(Items from a data source)
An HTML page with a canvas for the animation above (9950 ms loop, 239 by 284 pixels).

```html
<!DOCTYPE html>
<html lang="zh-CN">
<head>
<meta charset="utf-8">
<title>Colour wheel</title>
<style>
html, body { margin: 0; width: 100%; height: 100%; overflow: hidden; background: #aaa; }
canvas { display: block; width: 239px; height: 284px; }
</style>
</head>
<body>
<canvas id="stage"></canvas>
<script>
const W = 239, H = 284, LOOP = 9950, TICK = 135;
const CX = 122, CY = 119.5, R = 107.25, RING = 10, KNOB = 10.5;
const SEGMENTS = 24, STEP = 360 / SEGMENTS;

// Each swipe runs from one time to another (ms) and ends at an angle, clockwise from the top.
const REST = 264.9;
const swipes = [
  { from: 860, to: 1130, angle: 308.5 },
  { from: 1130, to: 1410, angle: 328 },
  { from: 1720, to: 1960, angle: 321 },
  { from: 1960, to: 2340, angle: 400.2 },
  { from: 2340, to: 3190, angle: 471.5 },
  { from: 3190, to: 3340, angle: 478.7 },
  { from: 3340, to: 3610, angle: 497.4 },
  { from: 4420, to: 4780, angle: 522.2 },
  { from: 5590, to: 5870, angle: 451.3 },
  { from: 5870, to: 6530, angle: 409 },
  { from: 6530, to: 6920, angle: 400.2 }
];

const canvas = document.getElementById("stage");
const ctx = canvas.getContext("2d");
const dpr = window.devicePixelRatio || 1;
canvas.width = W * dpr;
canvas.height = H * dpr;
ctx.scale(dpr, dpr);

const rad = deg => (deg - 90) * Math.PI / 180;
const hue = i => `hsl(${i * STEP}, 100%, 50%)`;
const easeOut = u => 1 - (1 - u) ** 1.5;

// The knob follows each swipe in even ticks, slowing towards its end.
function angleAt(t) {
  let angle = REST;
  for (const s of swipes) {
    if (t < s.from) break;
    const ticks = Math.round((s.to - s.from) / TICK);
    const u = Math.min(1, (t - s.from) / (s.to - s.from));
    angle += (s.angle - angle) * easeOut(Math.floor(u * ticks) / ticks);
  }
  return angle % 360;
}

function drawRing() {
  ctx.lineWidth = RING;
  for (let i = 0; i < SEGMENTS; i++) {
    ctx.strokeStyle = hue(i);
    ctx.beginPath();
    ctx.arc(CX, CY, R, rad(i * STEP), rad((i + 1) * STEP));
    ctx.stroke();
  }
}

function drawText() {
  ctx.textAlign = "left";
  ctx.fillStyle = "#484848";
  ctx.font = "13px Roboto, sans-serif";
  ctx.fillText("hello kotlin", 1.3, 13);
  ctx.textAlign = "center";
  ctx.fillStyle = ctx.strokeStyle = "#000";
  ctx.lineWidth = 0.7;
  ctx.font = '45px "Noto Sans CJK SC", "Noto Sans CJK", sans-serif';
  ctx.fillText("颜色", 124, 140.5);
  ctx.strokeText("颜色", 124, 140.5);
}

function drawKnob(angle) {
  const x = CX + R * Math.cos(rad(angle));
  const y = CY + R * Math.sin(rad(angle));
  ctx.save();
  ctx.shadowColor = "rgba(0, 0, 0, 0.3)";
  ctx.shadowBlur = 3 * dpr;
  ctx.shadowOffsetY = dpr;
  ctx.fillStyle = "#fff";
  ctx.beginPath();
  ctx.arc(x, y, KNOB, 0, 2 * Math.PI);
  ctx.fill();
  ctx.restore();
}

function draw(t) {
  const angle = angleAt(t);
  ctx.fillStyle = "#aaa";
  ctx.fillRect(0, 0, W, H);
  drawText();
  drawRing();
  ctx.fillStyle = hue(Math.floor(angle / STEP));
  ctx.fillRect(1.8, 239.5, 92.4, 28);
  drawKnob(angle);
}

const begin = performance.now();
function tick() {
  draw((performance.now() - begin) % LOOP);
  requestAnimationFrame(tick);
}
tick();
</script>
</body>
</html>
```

[Work instruction]
Output the complete data exactly as written.

[Response to the task]
An HTML page with a canvas for the animation above (9950 ms loop, 239 by 284 pixels).

```html
<!DOCTYPE html>
<html lang="zh-CN">
<head>
<meta charset="utf-8">
<title>Colour wheel</title>
<style>
html, body { margin: 0; width: 100%; height: 100%; overflow: hidden; background: #aaa; }
canvas { display: block; width: 239px; height: 284px; }
</style>
</head>
<body>
<canvas id="stage"></canvas>
<script>
const W = 239, H = 284, LOOP = 9950, TICK = 135;
const CX = 122, CY = 119.5, R = 107.25, RING = 10, KNOB = 10.5;
const SEGMENTS = 24, STEP = 360 / SEGMENTS;

// Each swipe runs from one time to another (ms) and ends at an angle, clockwise from the top.
const REST = 264.9;
const swipes = [
  { from: 860, to: 1130, angle: 308.5 },
  { from: 1130, to: 1410, angle: 328 },
  { from: 1720, to: 1960, angle: 321 },
  { from: 1960, to: 2340, angle: 400.2 },
  { from: 2340, to: 3190, angle: 471.5 },
  { from: 3190, to: 3340, angle: 478.7 },
  { from: 3340, to: 3610, angle: 497.4 },
  { from: 4420, to: 4780, angle: 522.2 },
  { from: 5590, to: 5870, angle: 451.3 },
  { from: 5870, to: 6530, angle: 409 },
  { from: 6530, to: 6920, angle: 400.2 }
];

const canvas = document.getElementById("stage");
const ctx = canvas.getContext("2d");
const dpr = window.devicePixelRatio || 1;
canvas.width = W * dpr;
canvas.height = H * dpr;
ctx.scale(dpr, dpr);

const rad = deg => (deg - 90) * Math.PI / 180;
const hue = i => `hsl(${i * STEP}, 100%, 50%)`;
const easeOut = u => 1 - (1 - u) ** 1.5;

// The knob follows each swipe in even ticks, slowing towards its end.
function angleAt(t) {
  let angle = REST;
  for (const s of swipes) {
    if (t < s.from) break;
    const ticks = Math.round((s.to - s.from) / TICK);
    const u = Math.min(1, (t - s.from) / (s.to - s.from));
    angle += (s.angle - angle) * easeOut(Math.floor(u * ticks) / ticks);
  }
  return angle % 360;
}

function drawRing() {
  ctx.lineWidth = RING;
  for (let i = 0; i < SEGMENTS; i++) {
    ctx.strokeStyle = hue(i);
    ctx.beginPath();
    ctx.arc(CX, CY, R, rad(i * STEP), rad((i + 1) * STEP));
    ctx.stroke();
  }
}

function drawText() {
  ctx.textAlign = "left";
  ctx.fillStyle = "#484848";
  ctx.font = "13px Roboto, sans-serif";
  ctx.fillText("hello kotlin", 1.3, 13);
  ctx.textAlign = "center";
  ctx.fillStyle = ctx.strokeStyle = "#000";
  ctx.lineWidth = 0.7;
  ctx.font = '45px "Noto Sans CJK SC", "Noto Sans CJK", sans-serif';
  ctx.fillText("颜色", 124, 140.5);
  ctx.strokeText("颜色", 124, 140.5);
}

function drawKnob(angle) {
  const x = CX + R * Math.cos(rad(angle));
  const y = CY + R * Math.sin(rad(angle));
  ctx.save();
  ctx.shadowColor = "rgba(0, 0, 0, 0.3)";
  ctx.shadowBlur = 3 * dpr;
  ctx.shadowOffsetY = dpr;
  ctx.fillStyle = "#fff";
  ctx.beginPath();
  ctx.arc(x, y, KNOB, 0, 2 * Math.PI);
  ctx.fill();
  ctx.restore();
}

function draw(t) {
  const angle = angleAt(t);
  ctx.fillStyle = "#aaa";
  ctx.fillRect(0, 0, W, H);
  drawText();
  drawRing();
  ctx.fillStyle = hue(Math.floor(angle / STEP));
  ctx.fillRect(1.8, 239.5, 92.4, 28);
  drawKnob(angle);
}

const begin = performance.now();
function tick() {
  draw((performance.now() - begin) % LOOP);
  requestAnimationFrame(tick);
}
tick();
</script>
</body>
</html>
```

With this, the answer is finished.